WORK REQUEST: Copy each line of the entries beneath that contains the word "onCeiling".

PROVIDED ENTRIES:
________________

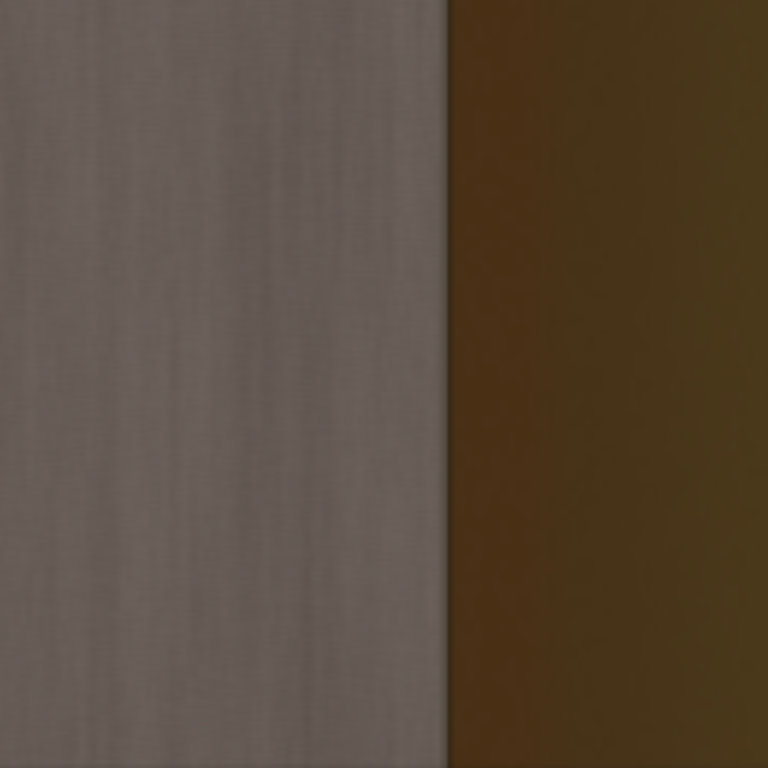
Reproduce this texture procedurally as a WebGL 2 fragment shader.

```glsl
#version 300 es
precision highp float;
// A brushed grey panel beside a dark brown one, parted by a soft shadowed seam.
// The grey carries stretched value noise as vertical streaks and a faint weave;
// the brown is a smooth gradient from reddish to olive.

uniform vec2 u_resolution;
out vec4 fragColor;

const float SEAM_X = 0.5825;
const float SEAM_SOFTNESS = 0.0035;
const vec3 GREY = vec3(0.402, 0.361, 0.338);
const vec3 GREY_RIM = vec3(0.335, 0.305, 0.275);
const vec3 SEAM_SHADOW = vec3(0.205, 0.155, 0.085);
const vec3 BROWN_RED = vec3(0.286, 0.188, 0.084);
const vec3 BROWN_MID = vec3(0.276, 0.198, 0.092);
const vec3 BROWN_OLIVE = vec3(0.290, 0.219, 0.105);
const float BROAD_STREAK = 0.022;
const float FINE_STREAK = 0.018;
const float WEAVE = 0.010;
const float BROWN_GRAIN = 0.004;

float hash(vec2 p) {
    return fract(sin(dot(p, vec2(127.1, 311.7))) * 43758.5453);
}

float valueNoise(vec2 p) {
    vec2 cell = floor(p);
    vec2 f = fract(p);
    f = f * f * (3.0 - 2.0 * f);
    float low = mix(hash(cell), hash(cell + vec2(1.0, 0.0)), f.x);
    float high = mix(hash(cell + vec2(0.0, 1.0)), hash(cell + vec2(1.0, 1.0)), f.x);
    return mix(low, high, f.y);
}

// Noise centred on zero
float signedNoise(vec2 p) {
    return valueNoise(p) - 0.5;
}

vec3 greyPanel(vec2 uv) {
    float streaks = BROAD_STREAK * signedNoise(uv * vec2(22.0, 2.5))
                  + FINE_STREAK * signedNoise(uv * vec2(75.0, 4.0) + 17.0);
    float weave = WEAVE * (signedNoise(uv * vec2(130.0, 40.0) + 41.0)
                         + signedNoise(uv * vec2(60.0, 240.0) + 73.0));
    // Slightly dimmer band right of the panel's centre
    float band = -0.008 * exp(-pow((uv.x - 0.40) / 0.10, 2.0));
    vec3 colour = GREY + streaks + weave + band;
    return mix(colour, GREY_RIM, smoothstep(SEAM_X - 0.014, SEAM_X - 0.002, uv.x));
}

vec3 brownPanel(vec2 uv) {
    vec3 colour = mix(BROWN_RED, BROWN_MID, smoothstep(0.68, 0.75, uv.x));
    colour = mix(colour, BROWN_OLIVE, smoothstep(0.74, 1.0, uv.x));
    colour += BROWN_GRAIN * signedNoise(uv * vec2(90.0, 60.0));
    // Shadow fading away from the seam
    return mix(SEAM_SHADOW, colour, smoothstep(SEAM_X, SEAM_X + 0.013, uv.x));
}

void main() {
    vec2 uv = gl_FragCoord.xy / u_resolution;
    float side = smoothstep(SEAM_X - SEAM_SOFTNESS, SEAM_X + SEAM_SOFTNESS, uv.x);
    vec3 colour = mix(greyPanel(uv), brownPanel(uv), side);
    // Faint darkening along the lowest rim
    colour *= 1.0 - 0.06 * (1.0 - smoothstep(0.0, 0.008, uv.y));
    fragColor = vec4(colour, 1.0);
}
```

________________

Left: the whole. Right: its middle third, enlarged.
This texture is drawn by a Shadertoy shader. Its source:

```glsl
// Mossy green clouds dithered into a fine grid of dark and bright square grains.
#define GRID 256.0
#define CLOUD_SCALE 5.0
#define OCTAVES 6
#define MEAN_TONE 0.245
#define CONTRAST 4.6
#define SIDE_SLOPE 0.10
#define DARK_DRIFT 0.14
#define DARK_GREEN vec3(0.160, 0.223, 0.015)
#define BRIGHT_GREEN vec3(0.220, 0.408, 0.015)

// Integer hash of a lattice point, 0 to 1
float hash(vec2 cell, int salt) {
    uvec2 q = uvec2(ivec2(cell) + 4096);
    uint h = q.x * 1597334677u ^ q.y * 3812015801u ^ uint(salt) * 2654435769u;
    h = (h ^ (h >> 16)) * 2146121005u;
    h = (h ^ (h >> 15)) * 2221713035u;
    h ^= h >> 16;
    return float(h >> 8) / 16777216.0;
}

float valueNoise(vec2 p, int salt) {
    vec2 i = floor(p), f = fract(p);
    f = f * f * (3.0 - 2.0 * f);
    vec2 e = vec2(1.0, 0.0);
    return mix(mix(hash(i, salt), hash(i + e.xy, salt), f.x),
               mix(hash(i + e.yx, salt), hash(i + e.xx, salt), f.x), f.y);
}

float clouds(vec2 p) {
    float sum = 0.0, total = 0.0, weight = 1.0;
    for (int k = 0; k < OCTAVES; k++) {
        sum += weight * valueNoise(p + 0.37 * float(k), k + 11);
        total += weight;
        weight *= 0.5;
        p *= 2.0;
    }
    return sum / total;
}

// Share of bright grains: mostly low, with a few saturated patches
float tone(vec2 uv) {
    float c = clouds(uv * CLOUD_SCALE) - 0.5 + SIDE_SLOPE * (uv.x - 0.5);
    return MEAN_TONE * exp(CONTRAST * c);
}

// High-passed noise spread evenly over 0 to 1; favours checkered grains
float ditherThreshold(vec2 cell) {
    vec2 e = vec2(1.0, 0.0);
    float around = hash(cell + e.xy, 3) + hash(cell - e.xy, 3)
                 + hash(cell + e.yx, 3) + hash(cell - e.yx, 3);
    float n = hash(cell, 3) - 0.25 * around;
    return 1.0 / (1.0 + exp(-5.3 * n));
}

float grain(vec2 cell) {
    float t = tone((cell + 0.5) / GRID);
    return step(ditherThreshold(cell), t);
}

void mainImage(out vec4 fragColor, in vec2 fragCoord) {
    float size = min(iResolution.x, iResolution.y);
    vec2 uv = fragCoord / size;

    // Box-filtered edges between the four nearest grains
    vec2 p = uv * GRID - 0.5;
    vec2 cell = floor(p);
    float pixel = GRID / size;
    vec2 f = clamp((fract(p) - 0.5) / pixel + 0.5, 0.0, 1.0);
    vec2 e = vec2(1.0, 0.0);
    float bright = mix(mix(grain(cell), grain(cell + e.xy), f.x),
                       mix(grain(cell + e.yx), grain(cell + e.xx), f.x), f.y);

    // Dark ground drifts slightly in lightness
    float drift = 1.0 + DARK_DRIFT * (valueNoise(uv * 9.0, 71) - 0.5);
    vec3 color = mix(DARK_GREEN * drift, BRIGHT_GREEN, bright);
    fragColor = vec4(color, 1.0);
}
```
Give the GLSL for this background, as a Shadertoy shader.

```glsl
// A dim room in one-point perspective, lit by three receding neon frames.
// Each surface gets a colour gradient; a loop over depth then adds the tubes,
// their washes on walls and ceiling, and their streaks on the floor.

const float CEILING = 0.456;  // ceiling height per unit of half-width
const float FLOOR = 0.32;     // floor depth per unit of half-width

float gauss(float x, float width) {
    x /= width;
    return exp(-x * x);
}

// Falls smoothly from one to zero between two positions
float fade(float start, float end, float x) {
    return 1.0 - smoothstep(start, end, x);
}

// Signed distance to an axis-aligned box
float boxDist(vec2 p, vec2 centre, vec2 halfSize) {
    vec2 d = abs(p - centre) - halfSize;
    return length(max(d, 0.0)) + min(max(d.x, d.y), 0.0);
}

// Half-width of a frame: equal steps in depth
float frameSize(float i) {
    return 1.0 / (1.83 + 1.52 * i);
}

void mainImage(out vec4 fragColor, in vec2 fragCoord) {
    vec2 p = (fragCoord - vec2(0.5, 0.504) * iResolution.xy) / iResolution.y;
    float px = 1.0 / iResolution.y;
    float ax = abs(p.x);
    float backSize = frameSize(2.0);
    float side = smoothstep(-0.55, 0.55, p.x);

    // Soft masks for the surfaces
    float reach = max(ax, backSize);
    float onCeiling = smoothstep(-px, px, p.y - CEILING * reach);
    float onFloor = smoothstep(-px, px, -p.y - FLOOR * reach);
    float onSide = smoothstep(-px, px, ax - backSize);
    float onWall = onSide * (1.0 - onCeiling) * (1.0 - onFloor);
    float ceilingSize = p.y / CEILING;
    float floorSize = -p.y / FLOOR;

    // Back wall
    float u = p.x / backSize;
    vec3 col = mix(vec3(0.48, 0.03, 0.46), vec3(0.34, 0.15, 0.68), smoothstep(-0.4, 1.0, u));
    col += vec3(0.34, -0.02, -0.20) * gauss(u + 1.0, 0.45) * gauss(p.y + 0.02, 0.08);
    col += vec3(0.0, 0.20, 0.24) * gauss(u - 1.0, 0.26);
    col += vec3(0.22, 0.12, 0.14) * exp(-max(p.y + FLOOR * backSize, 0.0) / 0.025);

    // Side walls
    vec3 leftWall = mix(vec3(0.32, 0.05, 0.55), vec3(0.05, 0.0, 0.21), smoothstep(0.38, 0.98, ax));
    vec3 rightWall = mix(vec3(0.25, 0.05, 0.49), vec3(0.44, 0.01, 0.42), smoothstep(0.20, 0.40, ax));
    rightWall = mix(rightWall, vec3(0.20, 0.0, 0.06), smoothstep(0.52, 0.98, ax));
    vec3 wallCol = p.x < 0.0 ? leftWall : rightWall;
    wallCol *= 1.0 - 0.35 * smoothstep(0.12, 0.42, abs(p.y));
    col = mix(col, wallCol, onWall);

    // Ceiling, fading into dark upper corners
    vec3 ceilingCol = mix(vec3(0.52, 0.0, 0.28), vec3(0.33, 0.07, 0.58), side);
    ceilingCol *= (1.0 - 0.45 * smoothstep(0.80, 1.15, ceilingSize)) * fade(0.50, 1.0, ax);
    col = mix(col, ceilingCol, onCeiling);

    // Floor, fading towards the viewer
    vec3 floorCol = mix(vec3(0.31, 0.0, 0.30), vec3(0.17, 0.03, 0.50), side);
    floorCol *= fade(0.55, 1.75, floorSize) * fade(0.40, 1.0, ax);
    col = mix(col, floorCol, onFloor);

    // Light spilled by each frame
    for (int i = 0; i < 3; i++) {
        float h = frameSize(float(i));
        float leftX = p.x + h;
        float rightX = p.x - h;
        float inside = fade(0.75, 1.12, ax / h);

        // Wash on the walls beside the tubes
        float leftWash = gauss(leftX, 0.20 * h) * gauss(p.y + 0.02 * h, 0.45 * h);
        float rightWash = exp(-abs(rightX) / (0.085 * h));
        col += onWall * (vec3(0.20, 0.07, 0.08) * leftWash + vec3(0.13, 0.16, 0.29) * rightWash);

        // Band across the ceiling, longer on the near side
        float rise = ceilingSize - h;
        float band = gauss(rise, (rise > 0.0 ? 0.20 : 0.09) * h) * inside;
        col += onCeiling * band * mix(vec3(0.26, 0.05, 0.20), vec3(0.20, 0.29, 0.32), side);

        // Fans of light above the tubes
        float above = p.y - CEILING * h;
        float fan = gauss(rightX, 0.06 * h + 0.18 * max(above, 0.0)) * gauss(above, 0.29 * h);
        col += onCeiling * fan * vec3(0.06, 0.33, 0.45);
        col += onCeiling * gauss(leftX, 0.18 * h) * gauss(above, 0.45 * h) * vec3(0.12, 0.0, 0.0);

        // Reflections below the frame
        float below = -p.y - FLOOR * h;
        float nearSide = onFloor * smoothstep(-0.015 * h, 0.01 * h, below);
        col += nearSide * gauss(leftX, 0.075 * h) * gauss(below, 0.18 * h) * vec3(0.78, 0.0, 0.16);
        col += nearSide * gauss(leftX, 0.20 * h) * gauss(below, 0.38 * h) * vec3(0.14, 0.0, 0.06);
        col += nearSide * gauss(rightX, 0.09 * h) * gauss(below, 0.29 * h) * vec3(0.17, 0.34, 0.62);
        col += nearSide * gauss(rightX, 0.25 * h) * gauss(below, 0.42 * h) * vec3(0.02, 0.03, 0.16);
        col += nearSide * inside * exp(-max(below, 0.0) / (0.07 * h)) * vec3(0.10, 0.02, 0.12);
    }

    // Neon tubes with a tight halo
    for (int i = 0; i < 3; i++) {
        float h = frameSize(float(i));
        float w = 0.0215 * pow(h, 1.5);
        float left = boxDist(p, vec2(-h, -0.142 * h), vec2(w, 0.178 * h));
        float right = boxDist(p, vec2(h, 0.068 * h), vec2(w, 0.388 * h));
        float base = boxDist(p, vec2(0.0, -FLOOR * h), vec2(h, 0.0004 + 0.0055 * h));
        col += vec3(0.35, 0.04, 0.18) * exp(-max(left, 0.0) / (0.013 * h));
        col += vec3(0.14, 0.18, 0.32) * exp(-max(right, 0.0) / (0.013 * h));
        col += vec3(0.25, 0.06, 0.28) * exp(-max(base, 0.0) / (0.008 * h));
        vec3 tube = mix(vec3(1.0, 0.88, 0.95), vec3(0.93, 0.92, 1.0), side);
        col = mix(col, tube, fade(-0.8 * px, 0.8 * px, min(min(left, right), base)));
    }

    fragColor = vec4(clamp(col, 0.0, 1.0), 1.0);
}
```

________________

RESULT OF THIS TASK:
    float onCeiling = smoothstep(-px, px, p.y - CEILING * reach);
    float onWall = onSide * (1.0 - onCeiling) * (1.0 - onFloor);
    col = mix(col, ceilingCol, onCeiling);
        col += onCeiling * band * mix(vec3(0.26, 0.05, 0.20), vec3(0.20, 0.29, 0.32), side);
        col += onCeiling * fan * vec3(0.06, 0.33, 0.45);
        col += onCeiling * gauss(leftX, 0.18 * h) * gauss(above, 0.45 * h) * vec3(0.12, 0.0, 0.0);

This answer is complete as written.